* _Brief_: Filter these records by the string "html", copying each line that holds it.

* _The input_:
•••
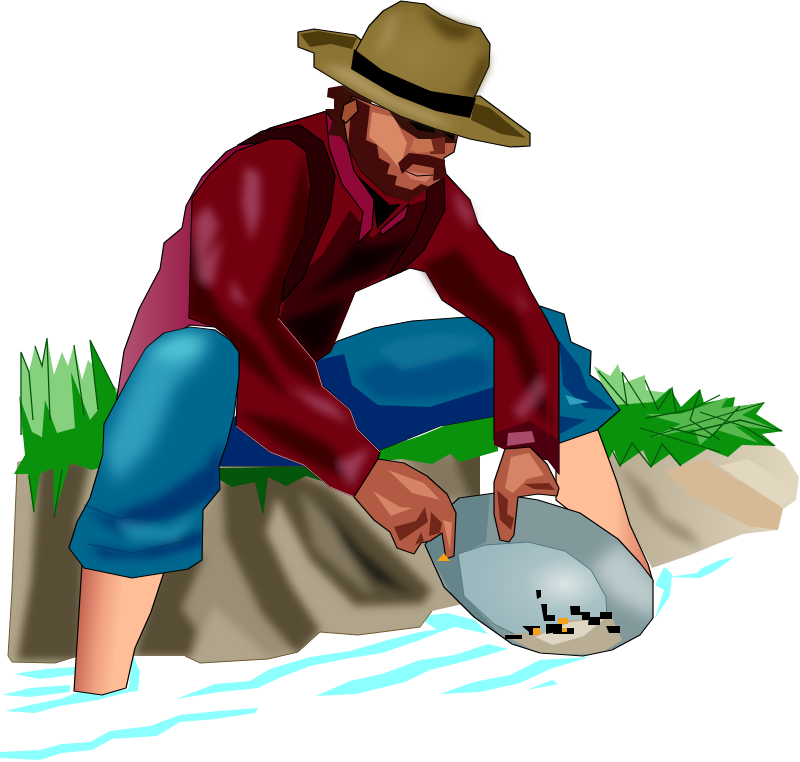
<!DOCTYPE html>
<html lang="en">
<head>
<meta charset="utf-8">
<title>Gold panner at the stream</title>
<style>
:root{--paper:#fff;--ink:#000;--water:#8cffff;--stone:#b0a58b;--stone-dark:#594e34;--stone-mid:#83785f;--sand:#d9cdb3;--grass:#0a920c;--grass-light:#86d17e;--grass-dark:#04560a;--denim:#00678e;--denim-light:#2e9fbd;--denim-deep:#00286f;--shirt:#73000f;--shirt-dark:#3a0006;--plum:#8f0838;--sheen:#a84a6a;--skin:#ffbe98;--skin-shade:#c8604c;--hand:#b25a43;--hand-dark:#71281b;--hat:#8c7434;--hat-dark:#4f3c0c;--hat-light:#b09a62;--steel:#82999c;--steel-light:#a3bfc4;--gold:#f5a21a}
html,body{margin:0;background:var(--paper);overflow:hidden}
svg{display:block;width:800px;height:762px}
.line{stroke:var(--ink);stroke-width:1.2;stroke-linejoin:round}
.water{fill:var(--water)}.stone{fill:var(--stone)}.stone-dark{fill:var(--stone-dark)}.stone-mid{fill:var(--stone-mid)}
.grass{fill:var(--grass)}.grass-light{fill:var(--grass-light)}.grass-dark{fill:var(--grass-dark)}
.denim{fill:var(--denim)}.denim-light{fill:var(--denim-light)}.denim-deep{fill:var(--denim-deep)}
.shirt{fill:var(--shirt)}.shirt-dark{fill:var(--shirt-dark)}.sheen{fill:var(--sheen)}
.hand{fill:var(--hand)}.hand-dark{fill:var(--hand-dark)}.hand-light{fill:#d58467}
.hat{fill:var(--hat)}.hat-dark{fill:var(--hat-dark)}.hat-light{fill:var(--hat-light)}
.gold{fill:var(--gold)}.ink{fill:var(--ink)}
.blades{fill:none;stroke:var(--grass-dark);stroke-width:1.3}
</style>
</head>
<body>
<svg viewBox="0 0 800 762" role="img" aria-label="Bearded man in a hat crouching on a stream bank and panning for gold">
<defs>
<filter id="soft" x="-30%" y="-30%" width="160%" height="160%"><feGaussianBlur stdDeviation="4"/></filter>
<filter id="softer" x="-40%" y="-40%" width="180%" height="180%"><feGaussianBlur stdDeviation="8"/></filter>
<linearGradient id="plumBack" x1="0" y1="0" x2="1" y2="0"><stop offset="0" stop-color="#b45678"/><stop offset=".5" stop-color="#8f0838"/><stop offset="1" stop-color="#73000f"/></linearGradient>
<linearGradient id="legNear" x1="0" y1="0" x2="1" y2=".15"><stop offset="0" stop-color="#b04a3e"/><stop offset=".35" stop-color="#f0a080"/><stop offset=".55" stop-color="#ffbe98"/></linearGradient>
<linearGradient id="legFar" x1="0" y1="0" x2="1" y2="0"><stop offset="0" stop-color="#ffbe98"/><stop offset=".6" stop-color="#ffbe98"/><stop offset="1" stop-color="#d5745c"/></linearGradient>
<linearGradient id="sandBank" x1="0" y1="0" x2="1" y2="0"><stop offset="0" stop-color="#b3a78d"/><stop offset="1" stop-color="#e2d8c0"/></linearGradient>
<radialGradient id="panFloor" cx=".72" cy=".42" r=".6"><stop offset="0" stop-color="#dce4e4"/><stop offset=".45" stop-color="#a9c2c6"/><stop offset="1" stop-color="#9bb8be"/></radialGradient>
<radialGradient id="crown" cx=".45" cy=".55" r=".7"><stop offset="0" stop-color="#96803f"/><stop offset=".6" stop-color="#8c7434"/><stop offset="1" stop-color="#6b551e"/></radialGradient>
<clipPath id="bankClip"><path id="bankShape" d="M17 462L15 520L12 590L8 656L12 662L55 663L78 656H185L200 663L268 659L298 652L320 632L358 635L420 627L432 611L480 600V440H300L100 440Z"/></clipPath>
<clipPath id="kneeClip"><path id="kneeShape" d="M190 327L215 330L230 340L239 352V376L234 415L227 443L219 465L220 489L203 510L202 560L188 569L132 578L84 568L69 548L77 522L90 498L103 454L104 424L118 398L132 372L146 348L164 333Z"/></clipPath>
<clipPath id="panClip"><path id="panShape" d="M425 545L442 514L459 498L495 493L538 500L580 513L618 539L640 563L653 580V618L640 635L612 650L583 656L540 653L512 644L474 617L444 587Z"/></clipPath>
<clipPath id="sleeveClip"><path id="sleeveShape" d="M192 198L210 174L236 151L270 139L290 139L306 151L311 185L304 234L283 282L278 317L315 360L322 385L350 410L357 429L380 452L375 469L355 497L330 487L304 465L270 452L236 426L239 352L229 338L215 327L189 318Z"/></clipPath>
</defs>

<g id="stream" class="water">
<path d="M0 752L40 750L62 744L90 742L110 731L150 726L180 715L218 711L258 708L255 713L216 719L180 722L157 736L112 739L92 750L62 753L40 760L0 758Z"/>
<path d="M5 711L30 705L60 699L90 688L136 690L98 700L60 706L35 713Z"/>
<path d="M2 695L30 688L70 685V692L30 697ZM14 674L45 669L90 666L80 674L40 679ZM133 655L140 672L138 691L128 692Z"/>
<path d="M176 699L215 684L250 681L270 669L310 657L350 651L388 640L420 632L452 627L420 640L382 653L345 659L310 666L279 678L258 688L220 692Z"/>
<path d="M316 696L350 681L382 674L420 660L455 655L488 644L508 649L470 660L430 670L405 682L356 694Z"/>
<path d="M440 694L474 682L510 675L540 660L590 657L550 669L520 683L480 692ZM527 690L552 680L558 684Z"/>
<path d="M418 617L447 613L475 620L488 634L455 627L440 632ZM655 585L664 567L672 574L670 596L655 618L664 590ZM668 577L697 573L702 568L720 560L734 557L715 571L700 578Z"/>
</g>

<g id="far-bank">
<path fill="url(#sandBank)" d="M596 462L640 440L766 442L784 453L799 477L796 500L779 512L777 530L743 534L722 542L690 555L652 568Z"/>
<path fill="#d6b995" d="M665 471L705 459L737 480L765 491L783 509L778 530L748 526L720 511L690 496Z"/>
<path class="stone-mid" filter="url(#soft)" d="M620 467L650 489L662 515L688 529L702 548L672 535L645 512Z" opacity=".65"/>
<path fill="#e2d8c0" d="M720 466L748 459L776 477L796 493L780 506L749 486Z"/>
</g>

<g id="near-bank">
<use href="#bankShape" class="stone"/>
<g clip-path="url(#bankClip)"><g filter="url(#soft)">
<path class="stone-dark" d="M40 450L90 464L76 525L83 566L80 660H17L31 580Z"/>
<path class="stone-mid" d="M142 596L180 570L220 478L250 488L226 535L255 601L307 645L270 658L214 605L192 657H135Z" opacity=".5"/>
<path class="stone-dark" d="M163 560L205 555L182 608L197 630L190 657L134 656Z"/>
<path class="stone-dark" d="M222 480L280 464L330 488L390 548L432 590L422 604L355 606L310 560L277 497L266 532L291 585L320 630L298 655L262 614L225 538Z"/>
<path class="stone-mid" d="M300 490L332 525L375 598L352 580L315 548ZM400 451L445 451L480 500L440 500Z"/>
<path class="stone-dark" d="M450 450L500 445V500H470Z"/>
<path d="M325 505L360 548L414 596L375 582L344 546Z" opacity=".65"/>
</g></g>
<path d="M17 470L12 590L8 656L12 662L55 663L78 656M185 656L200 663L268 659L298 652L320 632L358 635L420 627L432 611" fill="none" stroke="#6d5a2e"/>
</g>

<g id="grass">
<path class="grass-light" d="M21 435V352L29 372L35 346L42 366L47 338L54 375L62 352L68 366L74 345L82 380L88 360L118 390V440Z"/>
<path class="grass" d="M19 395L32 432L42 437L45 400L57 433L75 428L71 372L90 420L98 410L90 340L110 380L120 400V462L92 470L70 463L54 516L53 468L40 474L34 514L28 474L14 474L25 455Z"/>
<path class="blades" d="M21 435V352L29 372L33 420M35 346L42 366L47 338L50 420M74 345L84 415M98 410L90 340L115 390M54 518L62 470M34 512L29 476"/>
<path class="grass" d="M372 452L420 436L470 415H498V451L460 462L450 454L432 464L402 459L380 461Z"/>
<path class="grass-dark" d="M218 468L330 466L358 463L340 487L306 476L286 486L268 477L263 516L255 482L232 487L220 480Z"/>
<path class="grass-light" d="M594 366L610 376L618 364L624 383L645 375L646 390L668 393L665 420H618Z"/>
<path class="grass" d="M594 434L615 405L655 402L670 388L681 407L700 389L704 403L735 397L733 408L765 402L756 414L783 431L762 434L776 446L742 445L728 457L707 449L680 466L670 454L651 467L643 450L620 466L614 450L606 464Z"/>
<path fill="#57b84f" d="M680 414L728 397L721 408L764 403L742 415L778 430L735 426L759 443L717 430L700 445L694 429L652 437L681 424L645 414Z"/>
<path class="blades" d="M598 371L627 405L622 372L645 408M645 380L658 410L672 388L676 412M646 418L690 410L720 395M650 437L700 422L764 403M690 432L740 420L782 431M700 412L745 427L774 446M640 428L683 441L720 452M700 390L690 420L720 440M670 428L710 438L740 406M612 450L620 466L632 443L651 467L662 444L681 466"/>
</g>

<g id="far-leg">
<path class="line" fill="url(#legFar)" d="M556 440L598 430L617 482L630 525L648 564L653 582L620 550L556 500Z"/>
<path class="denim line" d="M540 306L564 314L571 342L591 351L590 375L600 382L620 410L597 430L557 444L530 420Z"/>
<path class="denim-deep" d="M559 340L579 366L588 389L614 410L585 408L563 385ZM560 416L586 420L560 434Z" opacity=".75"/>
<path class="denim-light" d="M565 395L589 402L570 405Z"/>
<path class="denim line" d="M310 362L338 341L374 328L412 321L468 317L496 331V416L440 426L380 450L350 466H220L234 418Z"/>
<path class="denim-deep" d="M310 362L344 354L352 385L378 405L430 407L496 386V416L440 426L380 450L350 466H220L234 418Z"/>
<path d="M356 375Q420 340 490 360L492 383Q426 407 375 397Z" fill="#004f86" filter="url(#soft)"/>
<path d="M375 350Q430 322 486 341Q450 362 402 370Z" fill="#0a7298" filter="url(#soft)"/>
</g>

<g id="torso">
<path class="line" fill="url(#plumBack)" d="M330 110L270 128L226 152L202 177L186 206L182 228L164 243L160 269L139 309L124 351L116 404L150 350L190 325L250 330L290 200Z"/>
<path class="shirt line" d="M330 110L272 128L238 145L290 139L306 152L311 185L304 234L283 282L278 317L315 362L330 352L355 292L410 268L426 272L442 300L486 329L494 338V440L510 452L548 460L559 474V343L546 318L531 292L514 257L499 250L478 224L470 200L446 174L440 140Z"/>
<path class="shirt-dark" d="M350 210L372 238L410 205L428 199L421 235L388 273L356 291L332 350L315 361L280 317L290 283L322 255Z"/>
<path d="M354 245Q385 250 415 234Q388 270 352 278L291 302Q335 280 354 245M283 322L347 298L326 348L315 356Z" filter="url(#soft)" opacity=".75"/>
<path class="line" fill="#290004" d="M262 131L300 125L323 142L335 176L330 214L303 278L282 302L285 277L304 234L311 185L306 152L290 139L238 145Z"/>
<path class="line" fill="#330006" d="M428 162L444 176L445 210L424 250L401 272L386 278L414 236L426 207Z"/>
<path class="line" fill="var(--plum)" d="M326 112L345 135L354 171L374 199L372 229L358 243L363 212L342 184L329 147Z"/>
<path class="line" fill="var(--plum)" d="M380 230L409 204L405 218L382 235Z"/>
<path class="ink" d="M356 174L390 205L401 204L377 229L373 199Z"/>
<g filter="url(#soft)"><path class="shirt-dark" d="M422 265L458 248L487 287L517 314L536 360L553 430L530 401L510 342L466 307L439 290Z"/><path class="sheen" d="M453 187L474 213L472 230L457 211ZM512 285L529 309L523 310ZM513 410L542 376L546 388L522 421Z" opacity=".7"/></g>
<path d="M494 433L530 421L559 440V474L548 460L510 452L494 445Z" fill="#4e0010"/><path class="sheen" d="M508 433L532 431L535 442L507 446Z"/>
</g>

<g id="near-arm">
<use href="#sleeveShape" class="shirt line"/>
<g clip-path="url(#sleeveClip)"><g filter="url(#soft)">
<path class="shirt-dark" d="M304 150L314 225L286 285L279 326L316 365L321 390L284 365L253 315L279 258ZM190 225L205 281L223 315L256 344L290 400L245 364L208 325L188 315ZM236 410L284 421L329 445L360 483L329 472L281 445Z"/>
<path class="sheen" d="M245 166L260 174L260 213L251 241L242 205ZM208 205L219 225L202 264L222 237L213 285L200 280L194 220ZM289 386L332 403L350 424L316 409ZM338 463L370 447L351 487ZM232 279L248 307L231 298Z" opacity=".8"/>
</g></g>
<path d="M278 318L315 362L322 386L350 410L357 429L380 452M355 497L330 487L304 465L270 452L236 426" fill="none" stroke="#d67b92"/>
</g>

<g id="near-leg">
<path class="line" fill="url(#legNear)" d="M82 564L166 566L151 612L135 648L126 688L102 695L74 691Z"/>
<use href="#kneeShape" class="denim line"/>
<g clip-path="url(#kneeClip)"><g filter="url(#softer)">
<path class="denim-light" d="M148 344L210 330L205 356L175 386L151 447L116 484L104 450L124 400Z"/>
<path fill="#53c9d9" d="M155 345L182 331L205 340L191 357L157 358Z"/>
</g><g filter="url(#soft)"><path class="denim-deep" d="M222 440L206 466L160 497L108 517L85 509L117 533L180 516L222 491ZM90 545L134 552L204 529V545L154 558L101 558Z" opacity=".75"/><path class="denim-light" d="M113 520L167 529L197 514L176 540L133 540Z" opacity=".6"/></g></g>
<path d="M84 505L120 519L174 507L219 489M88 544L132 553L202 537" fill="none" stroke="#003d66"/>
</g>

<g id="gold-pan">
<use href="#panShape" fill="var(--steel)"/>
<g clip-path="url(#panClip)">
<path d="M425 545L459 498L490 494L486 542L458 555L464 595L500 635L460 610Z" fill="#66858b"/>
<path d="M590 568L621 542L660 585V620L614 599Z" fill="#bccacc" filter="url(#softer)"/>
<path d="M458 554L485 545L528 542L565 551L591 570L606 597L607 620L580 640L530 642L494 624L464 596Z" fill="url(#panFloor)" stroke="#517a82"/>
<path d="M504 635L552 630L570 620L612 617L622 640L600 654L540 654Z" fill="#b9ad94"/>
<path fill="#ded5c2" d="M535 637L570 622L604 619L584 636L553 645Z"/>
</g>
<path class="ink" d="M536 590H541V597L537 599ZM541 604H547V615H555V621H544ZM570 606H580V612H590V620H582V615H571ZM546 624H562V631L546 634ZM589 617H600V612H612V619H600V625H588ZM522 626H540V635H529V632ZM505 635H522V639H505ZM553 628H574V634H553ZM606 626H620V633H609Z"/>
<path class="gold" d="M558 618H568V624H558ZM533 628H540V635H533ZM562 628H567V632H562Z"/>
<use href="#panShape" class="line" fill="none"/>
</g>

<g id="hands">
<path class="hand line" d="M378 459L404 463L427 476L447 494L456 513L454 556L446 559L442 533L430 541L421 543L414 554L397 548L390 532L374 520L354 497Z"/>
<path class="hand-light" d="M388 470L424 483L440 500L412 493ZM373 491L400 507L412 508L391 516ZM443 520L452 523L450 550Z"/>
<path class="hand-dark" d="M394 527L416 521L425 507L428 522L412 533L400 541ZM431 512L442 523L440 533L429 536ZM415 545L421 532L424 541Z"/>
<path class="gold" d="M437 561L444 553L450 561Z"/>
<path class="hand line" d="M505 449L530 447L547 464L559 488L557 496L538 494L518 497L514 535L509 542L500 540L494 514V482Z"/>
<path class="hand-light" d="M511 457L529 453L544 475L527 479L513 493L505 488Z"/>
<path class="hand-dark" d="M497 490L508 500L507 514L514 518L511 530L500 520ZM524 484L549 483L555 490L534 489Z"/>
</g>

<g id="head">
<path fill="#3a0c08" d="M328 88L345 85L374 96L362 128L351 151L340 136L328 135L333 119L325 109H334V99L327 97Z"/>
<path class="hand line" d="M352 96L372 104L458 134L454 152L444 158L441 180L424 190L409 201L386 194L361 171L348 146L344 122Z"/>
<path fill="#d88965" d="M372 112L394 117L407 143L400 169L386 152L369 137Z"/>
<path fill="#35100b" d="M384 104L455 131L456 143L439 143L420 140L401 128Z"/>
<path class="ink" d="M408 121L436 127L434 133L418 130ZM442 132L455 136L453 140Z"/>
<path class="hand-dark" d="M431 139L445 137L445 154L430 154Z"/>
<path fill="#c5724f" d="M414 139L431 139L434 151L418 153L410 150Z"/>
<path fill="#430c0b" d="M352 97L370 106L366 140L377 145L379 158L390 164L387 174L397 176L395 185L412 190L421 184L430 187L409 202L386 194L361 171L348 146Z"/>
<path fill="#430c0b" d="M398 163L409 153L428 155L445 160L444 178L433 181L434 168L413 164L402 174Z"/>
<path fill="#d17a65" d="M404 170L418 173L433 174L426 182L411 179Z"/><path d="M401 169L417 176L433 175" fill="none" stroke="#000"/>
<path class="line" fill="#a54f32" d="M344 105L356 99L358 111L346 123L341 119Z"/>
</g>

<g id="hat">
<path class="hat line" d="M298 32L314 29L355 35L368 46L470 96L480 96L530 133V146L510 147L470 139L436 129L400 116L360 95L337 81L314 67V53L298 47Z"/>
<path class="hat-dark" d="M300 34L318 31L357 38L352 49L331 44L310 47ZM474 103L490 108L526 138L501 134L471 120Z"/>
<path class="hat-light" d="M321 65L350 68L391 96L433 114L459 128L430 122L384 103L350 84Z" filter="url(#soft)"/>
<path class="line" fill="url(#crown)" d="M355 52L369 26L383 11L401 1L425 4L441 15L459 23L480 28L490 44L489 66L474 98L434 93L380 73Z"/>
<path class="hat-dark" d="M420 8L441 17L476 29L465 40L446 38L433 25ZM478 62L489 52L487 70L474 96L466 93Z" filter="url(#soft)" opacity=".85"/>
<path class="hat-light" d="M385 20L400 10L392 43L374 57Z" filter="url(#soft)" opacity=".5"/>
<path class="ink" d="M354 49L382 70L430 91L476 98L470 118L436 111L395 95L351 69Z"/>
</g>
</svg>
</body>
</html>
•••
* _Written answer_:
<!DOCTYPE html>
<html lang="en">
html,body{margin:0;background:var(--paper);overflow:hidden}
</html>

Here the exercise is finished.